“Tony* has passed on peacefully, thank you for your prayers.”
Upon receiving the WhatsApp notification of yet another passing this morning, I couldn’t bring myself to send another message of condolence. Not another one.
In the past two weeks alone, I’ve received news of the passing of four individuals in my life. These grave messages came around the same time as Avicii’s passing and four recent road accidents here which claimed the lives of Kathy Ong (19), Jasmine Lim (23) and 3 more Singaporeans – including a father and daughter pair.
It’s been such awful news to take. As I sent my condolences out, I tried to put myself in the shoes of those who were grieving, but I just couldn’t imagine the pain.
But death happens and it will continue to exist even if we’re unwilling to think about it. What we must do in its wake is to reevaluate our purpose for living – what our life will amount to.
Kathy Ong’s passing left a deep impression on me. She would have been 20 this year – the same age as me. She had passion and drive in her studies, she even planned out all the modules she would take in her 4 years of university.
Life is good until it’s not, a vapour that can vanish in the wind at any time. We have to live each day as if it’s our last – with purpose and fulfilment. I suppose we’re used to such mantras, being bombarded by constant reminders in the world.
Live the life you want to. Do what you love. Life is too short to have regrets.
Most people live for the puddle of water in their hands – when they could be living for the river!
There’s some truth to that … But the message these kind of mantras drive home is one that is very self-focused. A life spent on chasing what society dictates is worthwhile is one with shallow purpose: We spend our youth working hard to make a small pile for ourselves, so we can spend our twilight years collecting seashells – and then we die.
Is that what purpose really is? I looked to Ecclesiastes 2, where King Solomon – one the wisest men who ever lived – talks about purpose.
“What has a man from all the toil and striving of heart with which he toils beneath the sun? For all his days are full of sorrow, and his work is a vexation. Even in the night his heart does not rest. This also is vanity” (Ecclesiastes 2:22)
A perennial, purposeless haze hangs over this world – have you felt it yet? Solomon writes that we ought to find joy in our labour: But it’s impossible to find joyful purpose in our work when God is removed from the picture (Ecclesiastes 2:24-25).
The passing pleasures of this world will not satisfy you. It’s a simple equation: A life spent for temporal things won’t have eternal value. We were created for a purpose greater than ourselves.
I watched a movie with my dad recently – Paul, Apostle of Christ. There was a scene where Paul was speaking with the prefect in charge of his execution.

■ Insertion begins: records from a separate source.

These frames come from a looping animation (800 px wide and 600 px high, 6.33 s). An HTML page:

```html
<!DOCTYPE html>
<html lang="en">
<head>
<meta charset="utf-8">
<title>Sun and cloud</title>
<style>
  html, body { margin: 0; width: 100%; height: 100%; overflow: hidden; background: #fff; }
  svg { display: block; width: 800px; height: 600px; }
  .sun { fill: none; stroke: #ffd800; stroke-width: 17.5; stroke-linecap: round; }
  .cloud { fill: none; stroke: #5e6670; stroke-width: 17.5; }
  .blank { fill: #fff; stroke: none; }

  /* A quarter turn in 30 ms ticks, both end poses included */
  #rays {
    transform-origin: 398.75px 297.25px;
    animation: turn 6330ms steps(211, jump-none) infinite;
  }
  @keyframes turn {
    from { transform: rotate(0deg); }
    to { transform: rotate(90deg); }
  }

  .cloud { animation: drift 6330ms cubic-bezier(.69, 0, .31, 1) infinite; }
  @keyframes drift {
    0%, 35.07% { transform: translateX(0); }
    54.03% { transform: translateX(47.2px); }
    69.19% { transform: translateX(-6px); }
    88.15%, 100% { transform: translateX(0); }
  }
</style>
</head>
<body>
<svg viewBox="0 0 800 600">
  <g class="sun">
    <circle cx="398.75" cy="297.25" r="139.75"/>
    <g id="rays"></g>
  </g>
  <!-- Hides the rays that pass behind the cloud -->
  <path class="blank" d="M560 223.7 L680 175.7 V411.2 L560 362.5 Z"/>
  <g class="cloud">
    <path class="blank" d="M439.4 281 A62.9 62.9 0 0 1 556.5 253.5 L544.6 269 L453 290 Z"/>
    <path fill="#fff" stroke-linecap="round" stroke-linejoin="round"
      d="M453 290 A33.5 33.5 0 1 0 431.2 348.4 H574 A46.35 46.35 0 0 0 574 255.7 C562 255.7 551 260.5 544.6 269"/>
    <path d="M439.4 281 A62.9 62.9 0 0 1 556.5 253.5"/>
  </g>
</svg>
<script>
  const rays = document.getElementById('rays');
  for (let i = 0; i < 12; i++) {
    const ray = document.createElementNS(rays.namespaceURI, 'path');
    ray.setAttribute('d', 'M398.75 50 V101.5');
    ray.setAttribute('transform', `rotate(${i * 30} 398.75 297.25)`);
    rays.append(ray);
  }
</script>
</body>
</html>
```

The prefect asked Paul how was he able to be so calm before his death.
Paul explained it to him using an analogy: When we scoop water from a river, it slips through our fingers regardless of whether we want it to or not. Life is like water slipping through our fingers – easily gone in a moment.
But eternity is water from the river. Most people live for the puddle of water in their hands – when they could be living for the river! That was where Paul’s peace came from: Facing death, he knew he had lived for Christ.
Life slips through our fingers easily. Be the one who lives for the river and finds his purpose in God. It’s the only path to peace: The knowledge that life’s labour isn’t in vain – but spent for eternity.
* Name has been changed for confidentiality.